The NFL wants to charge double to broadcast its games, but Disney (who owns ABC and ESPN) is fighting back citing the current high price tag it pays for Monday Night Football, according to CNBC.

What’s Happening:
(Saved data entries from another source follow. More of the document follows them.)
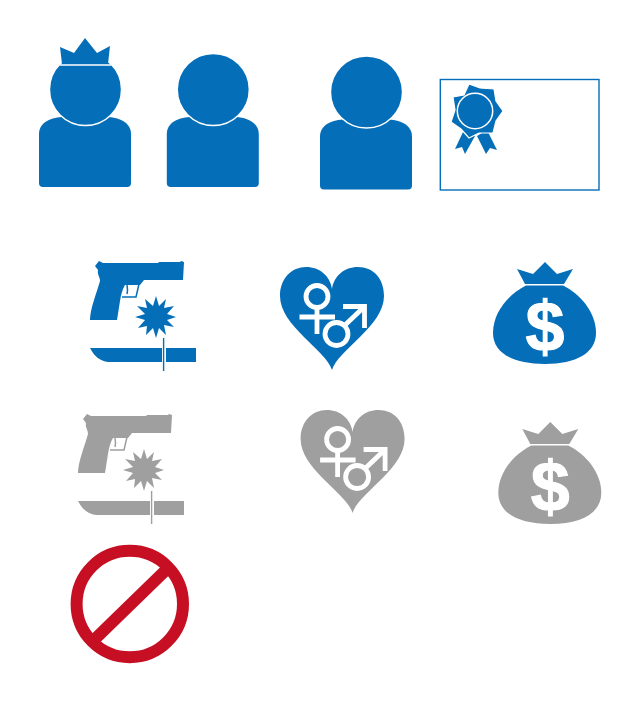
<!DOCTYPE html>
<html lang="en">
<head>
<meta charset="utf-8">
<title>Icon set</title>
<style>
:root { --blue: #056eb8; --grey: #9f9f9f; --red: #c60f23; --paper: #fff; }
html, body { margin: 0; background: var(--paper); overflow: hidden; }
.sheet { display: block; width: 639px; height: 702px; }
.blue { color: var(--blue); }
.grey { color: var(--grey); }
.solid { fill: currentColor; }
.knockout { fill: none; stroke: var(--paper); }
.outline { fill: none; stroke: currentColor; }
.gender { stroke-width: 4.8; }
.dollar { font: bold 70px "Liberation Sans", Arial, sans-serif; fill: var(--paper); text-anchor: middle; stroke: var(--paper); stroke-width: 1.2; }
.ban { fill: none; stroke: var(--red); stroke-width: 12; }
</style>
</head>
<body>
<svg class="sheet" viewBox="0 0 639 702" role="img" aria-label="Set of blue, grey and red icons">
  <defs>
    <g id="person">
      <path class="solid" d="M39 134C39 122 52 117 64 117H106C118 117 131 122 131 134V183Q131 187 127 187H43Q39 187 39 183Z"/>
      <circle class="solid" cx="85.5" cy="89.5" r="36" stroke="#fff" stroke-width="1.4"/>
    </g>

    <g id="weapons">
      <path class="solid" d="M95 266L99 261L103 263H158L159 262H180L181 261L184 262L183 280H144L140 285H125C122 290 121 295 120 301L117 320H90C90 309 96 295 100 281C100 276 97 275 98 270Z"/>
      <path class="outline" stroke-width="1.5" d="M122 297H136L139 284M127 285Q128 290 127 294"/>
      <polygon class="solid" points="156,296 159,306 166,299 164,308 174,306 167,314 176,317 167,320 174,327 164,325 166,335 159,328 156,338 153,328 146,335 147,326 138,328 145,320 135,317 145,314 137,306 147,308 145,299 153,306"/>
      <path class="solid" d="M90 348H162V362H108C100 361 94 356 90 348ZM166 348H196V362H166Z"/>
      <line class="outline" stroke-width="1.4" x1="163.6" y1="338" x2="163.6" y2="371"/>
    </g>

    <g id="heart">
      <path class="solid" d="M332 370C326 350 280 326 280 296C280 278 292 267 306 267C320 267 330 276 332 289C334 276 344 267 358 267C373 267 384 278 384 296C384 326 338 350 332 370Z"/>
      <g class="knockout gender">
        <circle cx="317" cy="296.5" r="11"/>
        <path d="M317 307V334M299.5 317H335"/>
        <circle cx="336.5" cy="334" r="11.5"/>
        <path d="M344 326L364 307M343 306.5H364.5V328"/>
      </g>
    </g>

    <g id="money-bag">
      <polygon class="solid" points="525,284 517,269 533,274 545,262 557,274 573,269 564,284"/>
      <path class="solid" d="M526 285.5H563C580 294 596 312 596 333C596 353 576 364 545 364C513 364 493 353 493 333C493 312 509 294 526 285.5Z"/>
      <text class="dollar" x="545" y="351">$</text>
    </g>
  </defs>

  <g id="people" class="blue">
    <use href="#person"/>
    <polygon class="solid" points="62,64 60,47 74,53 85,38 97,53 110,46 108,64"/>
    <line class="knockout" stroke-width="1.6" x1="60" y1="65" x2="111" y2="65"/>
    <use href="#person" x="127.8"/>
    <use href="#person" x="281" y="2.5"/>
  </g>

  <g id="certificate" class="blue">
    <rect class="outline" stroke-width="1.4" x="440.3" y="79.5" width="158.7" height="110.5"/>
    <path class="solid" d="M463 132L455 149L462 147L465 154L475 136ZM487 130L497 150L490 148L486 154L477 136Z"/>
    <path class="solid" stroke="#fff" stroke-width="1.2" d="M469 84L480 88L494 89L496 101L503 111L496 121L493 133L479 133L469 138L461 129L451 122L455 110L453 97L464 95Z"/>
    <circle class="knockout" stroke-width="1.5" cx="475" cy="111" r="17.7"/>
  </g>

  <g id="active-icons" class="blue">
    <use href="#weapons"/>
    <use href="#heart"/>
    <use href="#money-bag"/>
  </g>

  <g id="inactive-icons" class="grey">
    <use href="#weapons" x="-12" y="153"/>
    <use href="#heart" x="20.6" y="143"/>
    <use href="#money-bag" x="5.3" y="160"/>
  </g>

  <g id="prohibited" class="ban">
    <circle cx="129.8" cy="604" r="53.2"/>
    <line x1="95" y1="639" x2="168" y2="568"/>
  </g>
</svg>
</body>
</html>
  • The NFL is in discussions with all of their existing network partners, including Disney-owned ESPN, regarding renewal rates for broadcasting rights, hoping to get their primary packages complete by March 17th, before the start of the league year.
  • The NFL wants to increase their rates by 100%, doubling their current rates, with other partners NBC, CBS, and Fox reportedly likely to accept, but Disney, who pays substantially more than the other networks for Monday Night Football is pushing back.
  • Reportedly, Disney agreed to pay almost $2 billion annually for Monday Night Football in 2011 in a deal that runs through this year. The number is substantially larger than the $1.1 billion for Fox, $1 billion for CBS, and $960 Million for NBC’s NFL programming.
  • Reportedly, Disney has already rejected paying anywhere close to the new prices suggested, coming in at almost $4 billion dollars. Disney CEO Bob Chapek even referred to the NFL conversations during an earnings call last week.
  • The deal includes more than just the games themselves, as Disney also gets the rights for highlights on ESPN, branding rights for programming, and, important to Chapek’s direct-to-consumer initiatives, the streaming rights.
  • Disney is also reportedly asking for more in the new deal, including two games on Monday nights, with one airing on ABC with another on ESPN, with ABC also included in the Super Bowl rotation.
  • NFL Games have traditionally been among the most watched broadcasts on television, with the 5 top broadcasts of 2020 being NFL Games. However, there has been a decline in viewership among younger audiences, with a decline in Super Bowl viewing among 18-49 year olds over the last ten years.

What They’re Saying:

  • Disney CEO Bob Chapek: “We’re looking at the long-term trends of sports viewership. “We’ve had a long relationship with the NFL. If there’s a deal that will be accretive to shareholder value, we will certainly entertain that and look at that. But our first filter will be to say whether it makes sense for shareholder value going forward.”